Festival Music

Sharon Van Etten

Leith Theatre

Neil Cooper

Four stars

When Sharon Van Etten plays a solo version of Sunshine on Leith mid-way through a set that mixes up the martial electronica of her recent Remind Me Tomorrow album with bar-room indie-rock confessionals, The Proclaimers’ anthemic lament prompts a mixture of noisy surprise, sing-a-long rapture and at least one grown man shedding a tear.

Van Etten says that when she first heard the song growing up in New Jersey, it changed her life. Given the raw truth of pretty much everything she’s ever sung, there’s no reason to disbelieve this most honest of artists. She’d entered in darkness, her voice at odds with the brooding fizz of the opening Jupiter 4 and the industrial sturm und drang of Comeback Kid and No One’s Easy to Love. Only when she strapped on a red guitar for One Day from her 2010 Epic album were her roots made apparent.

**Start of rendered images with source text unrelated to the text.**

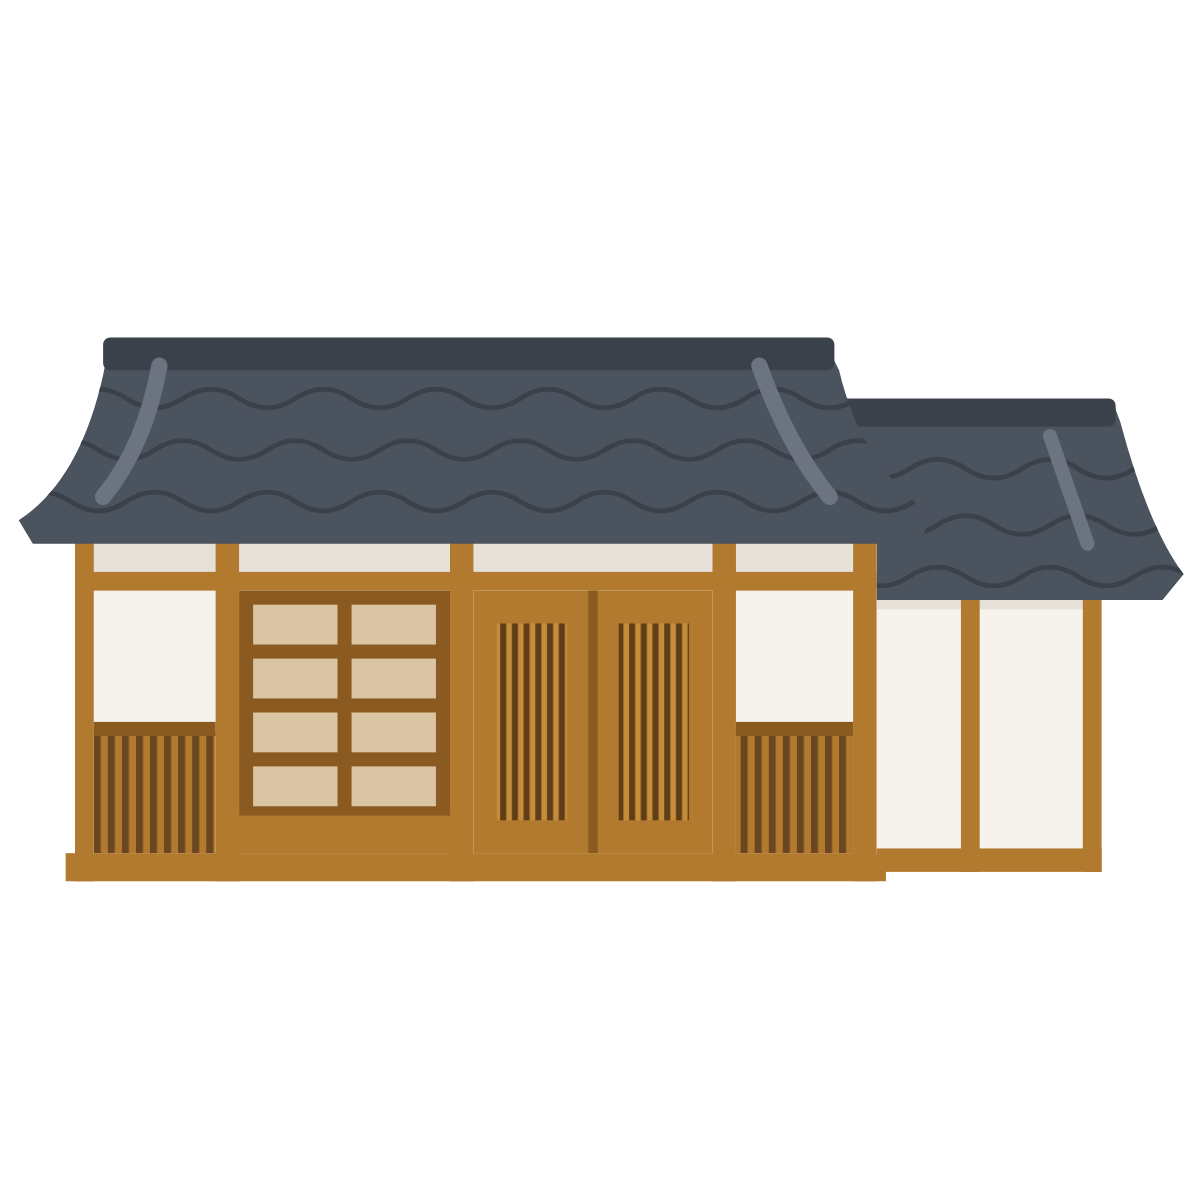
<!DOCTYPE html>
<html lang="en">
<head>
<meta charset="utf-8">
<title>Traditional Japanese House</title>
<style>
  :root {
    --bg: #ffffff;
    --roof: #4b535f;
    --roof-light: #6b7480;
    --roof-line: #3a414b;
    --wood: #b27a2e;
    --wood-dark: #8a5a20;
    --wood-deep: #5e3d17;
    --plaster: #f6f3ee;
    --plaster-shade: #e6e1d8;
    --shoji: #d9c5a4;
    --lattice-bg: #6a4720;
  }
  html, body { margin: 0; padding: 0; width: 1200px; height: 1200px; overflow: hidden; background: var(--bg); }
  svg { display: block; width: 1200px; height: 1200px; }
</style>
</head>
<body>
<svg viewBox="0 0 512 512" role="img" aria-label="Traditional Japanese house with tiled roof">
  <defs>
    <pattern id="slatGrille" width="6" height="10" patternUnits="userSpaceOnUse">
      <rect width="6" height="10" fill="var(--lattice-bg)"/>
      <rect x="1" width="3" height="10" fill="var(--wood)"/>
    </pattern>
    <pattern id="doorGrille" width="5" height="10" patternUnits="userSpaceOnUse">
      <rect width="5" height="10" fill="var(--wood-deep)"/>
      <rect x="1" width="2.4" height="10" fill="#c58c3a"/>
    </pattern>
    <path id="tileWave" d="M0 0 q12 -8 24 0 t24 0 t24 0 t24 0 t24 0 t24 0 t24 0 t24 0 t24 0 t24 0 t24 0 t24 0 t24 0 t24 0 t24 0 t24 0 t24 0" fill="none" stroke="var(--roof-line)" stroke-width="2"/>
  </defs>

  <g id="side-wing">
    <rect x="368" y="250" width="100" height="122" fill="var(--plaster)"/>
    <rect x="368" y="250" width="100" height="10" fill="var(--plaster-shade)"/>
    <rect x="410" y="255" width="8" height="117" fill="var(--wood)"/>
    <rect x="462" y="255" width="8" height="117" fill="var(--wood)"/>
    <rect x="368" y="362" width="102" height="10" fill="var(--wood)"/>
    <path d="M355 172 H475 L478 180 Q490 225 505 245 L496 256 H360 Z" fill="var(--roof)"/>
    <clipPath id="wingRoofClip"><path d="M355 172 H475 L478 180 Q490 225 505 245 L496 256 H360 Z"/></clipPath>
    <g clip-path="url(#wingRoofClip)">
      <use href="#tileWave" x="340" y="200"/>
      <use href="#tileWave" x="352" y="224"/>
      <use href="#tileWave" x="340" y="246"/>
    </g>
    <rect x="358" y="170" width="118" height="12" rx="3" fill="var(--roof-line)"/>
    <path d="M448 186 L464 232" stroke="var(--roof-light)" stroke-width="6" stroke-linecap="round"/>
  </g>

  <g id="main-house">
    <rect x="32" y="226" width="342" height="150" fill="var(--plaster)"/>
    <rect x="32" y="226" width="342" height="20" fill="var(--plaster-shade)"/>
    <rect x="32" y="244" width="342" height="8" fill="var(--wood)"/>
    <rect x="32" y="226" width="8" height="150" fill="var(--wood)"/>
    <rect x="92" y="226" width="10" height="150" fill="var(--wood)"/>
    <rect x="192" y="226" width="10" height="150" fill="var(--wood)"/>
    <rect x="304" y="226" width="10" height="150" fill="var(--wood)"/>
    <rect x="364" y="226" width="10" height="150" fill="var(--wood)"/>

    <g id="lower-grilles">
      <rect x="40" y="312" width="52" height="52" fill="url(#slatGrille)"/>
      <rect x="40" y="308" width="52" height="6" fill="var(--wood-dark)"/>
      <rect x="314" y="312" width="50" height="52" fill="url(#slatGrille)"/>
      <rect x="314" y="308" width="50" height="6" fill="var(--wood-dark)"/>
    </g>

    <g id="shoji-window">
      <rect x="102" y="252" width="90" height="112" fill="var(--wood-dark)"/>
      <g fill="var(--shoji)">
        <rect x="108" y="258" width="36" height="17"/><rect x="150" y="258" width="36" height="17"/>
        <rect x="108" y="281" width="36" height="17"/><rect x="150" y="281" width="36" height="17"/>
        <rect x="108" y="304" width="36" height="17"/><rect x="150" y="304" width="36" height="17"/>
        <rect x="108" y="327" width="36" height="17"/><rect x="150" y="327" width="36" height="17"/>
      </g>
      <rect x="102" y="348" width="90" height="16" fill="var(--wood)"/>
    </g>

    <g id="entrance-door">
      <rect x="202" y="252" width="102" height="112" fill="var(--wood)"/>
      <rect x="251" y="252" width="4" height="112" fill="var(--wood-dark)"/>
      <rect x="212" y="266" width="30" height="84" fill="url(#doorGrille)"/>
      <rect x="264" y="266" width="30" height="84" fill="url(#doorGrille)"/>
    </g>

    <rect x="28" y="364" width="350" height="12" fill="var(--wood)"/>

    <path id="main-roof" d="M46 150 H354 L358 158 Q368 200 398 220 L392 232 H14 L8 222 Q34 205 44 160 Z" fill="var(--roof)"/>
    <clipPath id="mainRoofClip"><path d="M46 150 H354 L358 158 Q368 200 398 220 L392 232 H14 L8 222 Q34 205 44 160 Z"/></clipPath>
    <g clip-path="url(#mainRoofClip)">
      <use href="#tileWave" x="30" y="170"/>
      <use href="#tileWave" x="18" y="192"/>
      <use href="#tileWave" x="6" y="214"/>
    </g>
    <rect x="44" y="144" width="312" height="14" rx="3" fill="var(--roof-line)"/>
    <path d="M68 156 Q62 190 44 212" stroke="var(--roof-light)" stroke-width="7" fill="none" stroke-linecap="round"/>
    <path d="M324 156 Q336 190 354 212" stroke="var(--roof-light)" stroke-width="7" fill="none" stroke-linecap="round"/>
  </g>
</svg>
</body>
</html>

Epic is a title which seemed to predict where Van Etten is at now. A slight but powerful presence, Van Etten has come through the mill enough to buy birthday cake for her tour manager in Mimi’s Bakehouse and perform with an all-embracing sense of self-possessed strength. This is driven by Devin Hoff’s meaty bass, the thwack of Jorge Balbi’s drums and twin synths of Charley Damski and Heather Woods Broderick. Van Etten is bathed in blue light for the slow drawl of Tarifa, shares lovely harmonies with Broderick on All I Can and claws the air inbetween rippling her other hand through mini tubular bells during Memorial Day.

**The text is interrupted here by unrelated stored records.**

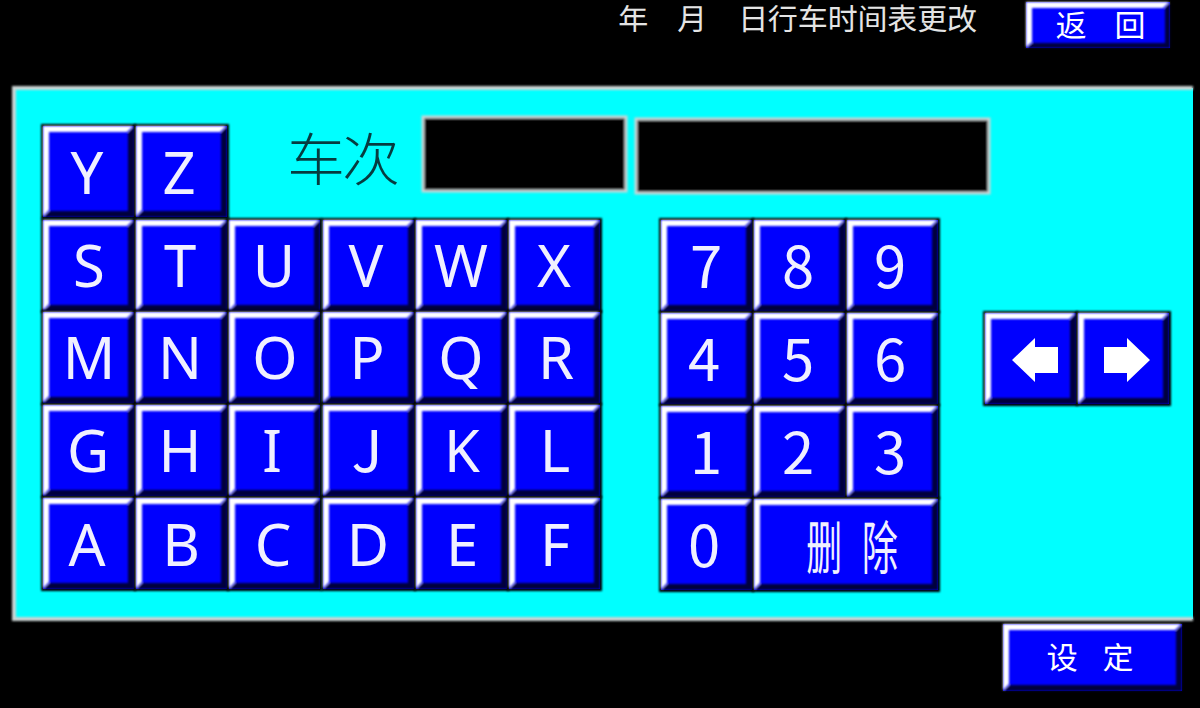
<!DOCTYPE html>
<html lang="zh-CN">
<head>
<meta charset="utf-8">
<title>行车时间表更改</title>
<link rel="stylesheet" href="https://fonts.googleapis.com/css2?family=Noto+Sans:wght@400&amp;family=Noto+Sans+SC:wght@300..500&amp;display=swap">
<style>
:root {
  --screen: #000;
  --panel: #00ffff;
  --key: #0000fe;
  --key-light: #fff;
  --key-shade: #00003c;
  --rim: #c9d4d4;
  --glyph: #f0f0ff;
  --label: #063c40;
  --title: #e4e4e4;
}
html, body { margin: 0; background: var(--screen); overflow: hidden; }
.terminal { display: block; width: 1200px; height: 708px; background: var(--screen); }
text { text-anchor: middle; font-family: "Noto Sans SC", "Microsoft YaHei", sans-serif; }
.face { fill: var(--key); }
.light { fill: var(--key-light); }
.shade { fill: var(--key-shade); }
.panel { fill: var(--panel); }
.rim { fill: none; stroke: var(--rim); stroke-width: 4; }
.field { fill: var(--screen); stroke: var(--rim); stroke-width: 3; }
.title { fill: var(--title); font-size: 30px; }
.title .run { text-anchor: start; }
.label { fill: var(--label); font-size: 58px; font-weight: 350; }
.letters text { font: 400 58px "Noto Sans", "Tahoma", sans-serif; fill: var(--glyph); }
.letters .hook { font-family: "Noto Sans SC", sans-serif; }
.digits text { font-size: 58px; fill: var(--glyph); }
.command text { fill: #fff; font-size: 31px; }
.arrow { fill: #fff; }
</style>
</head>
<body>
<svg class="terminal" viewBox="0 0 1200 708" width="1200" height="708">
  <defs>
    <filter id="soft" x="-10%" y="-10%" width="120%" height="120%"><feGaussianBlur stdDeviation="0.8"/></filter>
    <filter id="haze" x="-10%" y="-10%" width="120%" height="120%"><feGaussianBlur stdDeviation="1.3"/></filter>
    <g id="key">
      <rect x="-2" y="-2" width="95" height="95" filter="url(#haze)"/>
      <rect class="face" width="91" height="91"/>
      <g filter="url(#soft)">
        <path class="shade" d="M91 0V91H0L7 85H85V7Z"/>
        <path class="light" d="M0 0H90L84 6H6V84L0 90Z"/>
      </g>
    </g>
    <g id="key-wide">
      <rect x="-2" y="-2" width="188" height="95" filter="url(#haze)"/>
      <rect class="face" width="184" height="91"/>
      <g filter="url(#soft)">
        <path class="shade" d="M184 0V91H0L7 85H178V7Z"/>
        <path class="light" d="M0 0H183L177 6H6V84L0 90Z"/>
      </g>
    </g>
    <path id="arrow-shape" class="arrow" d="M-23 0L0-22V-13H23V13H0V22Z"/>
  </defs>

  <g class="title">
    <text x="633" y="30">年</text>
    <text x="692" y="30">月</text>
    <text class="run" x="738" y="30" textLength="239">日行车时间表更改</text>
  </g>

  <a class="command" href="#" transform="translate(1026 2)">
    <rect class="face" width="144" height="46"/>
    <g filter="url(#soft)">
      <path class="shade" d="M144 0V46H0L7 41H139V6Z"/>
      <path class="light" d="M0 0H143L137 6H6V40L0 45Z"/>
    </g>
    <text x="45" y="35">返</text><text x="104" y="35">回</text>
  </a>

  <rect class="panel" x="14" y="88" width="1179" height="531"/>
  <path class="rim" d="M1193 88H14V619H1193" filter="url(#soft)"/>

  <g class="label"><text x="316" y="181">车</text><text x="371" y="181">次</text></g>
  <g filter="url(#soft)">
    <rect class="field" x="423" y="117" width="203" height="74"/>
    <rect class="field" x="636" y="119" width="353" height="74"/>
  </g>

  <g class="letters">
    <g transform="translate(43 126)">
      <a href="#"><use href="#key"/><text x="44" y="68">Y</text></a>
      <a href="#"><use href="#key" x="93"/><text x="136" y="68">Z</text></a>
    </g>
    <g transform="translate(43 220)">
      <a href="#"><use href="#key"/><text x="46" y="67">S</text></a>
      <a href="#"><use href="#key" x="93"/><text x="137" y="67">T</text></a>
      <a href="#"><use href="#key" x="186"/><text x="231" y="67">U</text></a>
      <a href="#"><use href="#key" x="280"/><text x="323" y="67">V</text></a>
      <a href="#"><use href="#key" x="373"/><text x="418" y="67">W</text></a>
      <a href="#"><use href="#key" x="466"/><text x="511" y="67">X</text></a>
    </g>
    <g transform="translate(43 312)">
      <a href="#"><use href="#key"/><text x="46" y="67">M</text></a>
      <a href="#"><use href="#key" x="93"/><text x="137" y="67">N</text></a>
      <a href="#"><use href="#key" x="186"/><text x="232" y="67">O</text></a>
      <a href="#"><use href="#key" x="280"/><text x="324" y="67">P</text></a>
      <a href="#"><use href="#key" x="373"/><text x="418" y="67">Q</text></a>
      <a href="#"><use href="#key" x="466"/><text x="513" y="67">R</text></a>
    </g>
    <g transform="translate(43 405)">
      <a href="#"><use href="#key"/><text x="45" y="67">G</text></a>
      <a href="#"><use href="#key" x="93"/><text x="137" y="67">H</text></a>
      <a href="#"><use href="#key" x="186"/><text x="229" y="67">I</text></a>
      <a href="#"><use href="#key" x="280"/><text class="hook" x="324" y="67">J</text></a>
      <a href="#"><use href="#key" x="373"/><text x="419" y="67">K</text></a>
      <a href="#"><use href="#key" x="466"/><text x="512" y="67">L</text></a>
    </g>
    <g transform="translate(43 498)">
      <a href="#"><use href="#key"/><text x="44" y="68">A</text></a>
      <a href="#"><use href="#key" x="93"/><text x="138" y="68">B</text></a>
      <a href="#"><use href="#key" x="186"/><text x="230" y="68">C</text></a>
      <a href="#"><use href="#key" x="280"/><text x="325" y="68">D</text></a>
      <a href="#"><use href="#key" x="373"/><text x="419" y="68">E</text></a>
      <a href="#"><use href="#key" x="466"/><text x="512" y="68">F</text></a>
    </g>
  </g>

  <g class="digits">
    <g transform="translate(661 220)">
      <a href="#"><use href="#key"/><text x="45" y="68">7</text></a>
      <a href="#"><use href="#key" x="93"/><text x="137" y="68">8</text></a>
      <a href="#"><use href="#key" x="186"/><text x="229" y="68">9</text></a>
    </g>
    <g transform="translate(661 313)">
      <a href="#"><use href="#key"/><text x="43" y="68">4</text></a>
      <a href="#"><use href="#key" x="93"/><text x="137" y="68">5</text></a>
      <a href="#"><use href="#key" x="186"/><text x="229" y="68">6</text></a>
    </g>
    <g transform="translate(661 406)">
      <a href="#"><use href="#key"/><text x="45" y="68">1</text></a>
      <a href="#"><use href="#key" x="93"/><text x="137" y="68">2</text></a>
      <a href="#"><use href="#key" x="186"/><text x="229" y="68">3</text></a>
    </g>
    <g transform="translate(661 499)">
      <a href="#"><use href="#key"/><text x="43" y="68">0</text></a>
      <a href="#">
        <use href="#key-wide" x="93"/>
        <text transform="translate(163 70) scale(.62 1)">删</text>
        <text transform="translate(219 70) scale(.62 1)">除</text>
      </a>
    </g>
  </g>

  <g class="cursor-keys">
    <a href="#" aria-label="左移"><use href="#key" x="985" y="313"/><use href="#arrow-shape" x="1035" y="360"/></a>
    <a href="#" aria-label="右移"><use href="#key" x="1078" y="313"/><use href="#arrow-shape" transform="translate(1127 360) scale(-1 1)"/></a>
  </g>

  <a class="command" href="#" transform="translate(1003 624)">
    <rect class="face" width="179" height="67"/>
    <g filter="url(#soft)">
      <path class="shade" d="M179 0V67H0L7 61H173V7Z"/>
      <path class="light" d="M0 0H178L172 6H6V60L0 66Z"/>
    </g>
    <text x="59" y="45">设</text><text x="115" y="45">定</text>
  </a>
</svg>
</body>
</html>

“As angry as we sound, we are so happy,” says Van Etten after Broderick’s FX wigout on Malibu segues into the thunder of Hands prior to that Proclaimers moment. If the Springsteenesque wisdom and experience of Seventeen, the tortured self-awareness of Every Time the Sun Comes Up and the simple plea of Stay sound like purging, the beautiful intimacy of I Told You Everything ends the night with pure heart and soul redemption.